GIVEN INFORMATION section start
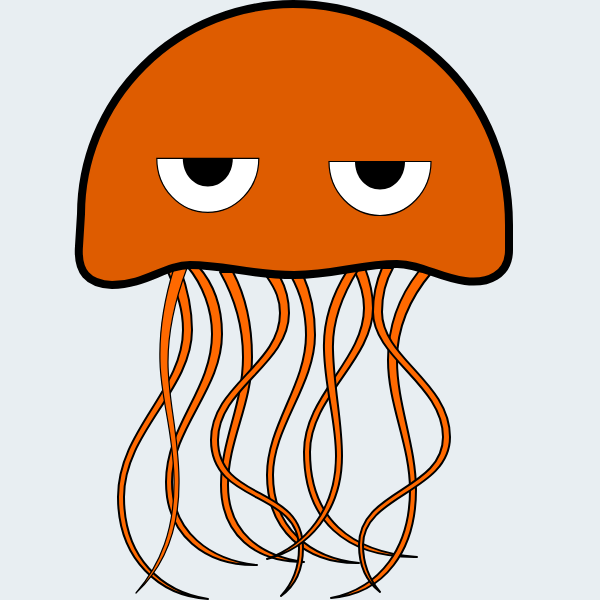
<!DOCTYPE html>
<html lang="en">
<head>
<meta charset="utf-8">
<title>Grumpy jellyfish</title>
<style>
:root { --water: #e8eef2; --bell: #de5c00; --tentacle: #ff6900; --ink: #000; --eye: #fff; }
html, body { margin: 0; width: 600px; height: 600px; overflow: hidden; background: var(--water); }
svg { display: block; }
.tentacles { fill: var(--tentacle); stroke: var(--ink); stroke-width: 2; stroke-linejoin: round; }
.tentacles .front { stroke-width: 1.2; }
.bell { fill: var(--bell); stroke: var(--ink); stroke-width: 8; stroke-linejoin: round; }
.eyeball { fill: var(--eye); stroke: var(--ink); stroke-width: 1.2; }
.pupil { fill: var(--ink); }
</style>
</head>
<body>
<svg width="600" height="600" viewBox="0 0 600 600" role="img" aria-label="Orange jellyfish with a bored look">
  <defs>
    <g id="sleepy-eye">
      <path class="eyeball" d="M-51 0H51C51 30 28 54 0 54S-51 30-51 0Z"/>
      <path class="pupil" d="M-25 0H25C25 16 14 28 0 28S-25 16-25 0Z"/>
    </g>
  </defs>
  <g class="tentacles">
    <path d="M168 272C178 295 183 310 183 330C183 390 118 430 118 497C118 560 160 596 208 599C162 592 124 558 124 497C124 432 192 390 192 330C192 308 188 290 180 268Z"/>
    <path d="M187 266C203 285 212 310 212 334C212 390 166 425 166 482C166 535 205 566 257 565C210 560 172 532 172 482C172 427 222 390 222 334C222 308 214 284 198 266Z"/>
    <path d="M220 272C233 295 243 325 243 357C243 405 221 440 221 485C221 535 255 562 304 562C260 556 228 532 228 485C228 440 252 405 252 357C252 322 245 295 233 272Z"/>
    <path d="M291 276C301 294 306 315 306 335C306 385 267 425 267 475C267 530 305 564 359 563C310 558 273 528 273 475C273 427 315 385 315 335C315 314 311 293 303 275Z"/>
    <path d="M267 277C276 290 280 300 280 313C280 365 211 385 211 440C211 505 299 490 299 548C299 568 292 584 281 596C295 586 303 570 303 548C303 485 218 502 218 440C218 388 289 365 289 313C289 299 286 288 280 277Z"/>
    <path d="M354 270C361 284 364 296 364 308C364 360 304 395 304 452C304 520 345 558 417 557C350 552 310 518 310 452C310 397 373 360 373 308C373 294 370 281 365 268Z"/>
    <path d="M347 271C332 295 323 322 324 350C325 390 336 420 336 456C336 510 305 545 267 559C308 549 342 512 342 456C342 420 334 390 333 350C332 322 341 297 358 270Z"/>
    <path d="M419 271C400 295 388 325 388 360C388 405 410 445 410 490C410 548 380 588 331 598C385 594 416 550 416 490C416 445 397 405 397 360C397 328 410 298 432 272Z"/>
    <path d="M382 268C376 282 373 296 373 312C373 358 443 385 443 437C443 490 359 490 359 545C359 566 367 582 380 592C370 580 363 565 363 545C363 495 450 492 450 437C450 382 382 358 382 312C382 297 385 282 393 268Z"/>
    <path class="front" d="M174 268C164 300 159 330 160 362C161 400 173 430 174 478C175 530 160 565 136 593C163 568 180 532 179 478C178 430 168 400 168 362C168 330 175 300 187 268Z"/>
  </g>
  <path class="bell" d="M79 246L81 214A213 211 0 0 1 293 4C415 4 509 100 509 225V250C509 275 488 284 465 281C440 278 420 264 397 264C360 264 335 275 294 275C250 275 225 265 190 265C165 265 145 285 112 285C88 284 77 272 79 246Z"/>
  <use href="#sleepy-eye" x="207.8" y="158.4"/>
  <use href="#sleepy-eye" x="380" y="161.5"/>
</svg>
</body>
</html>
GIVEN INFORMATION section end
PROBLEM TO SOLVE: For each line in the entries that contains the string "sleepy", make a copy.

RESPONSE TO THIS EXERCISE:
    <g id="sleepy-eye">
  <use href="#sleepy-eye" x="207.8" y="158.4"/>
  <use href="#sleepy-eye" x="380" y="161.5"/>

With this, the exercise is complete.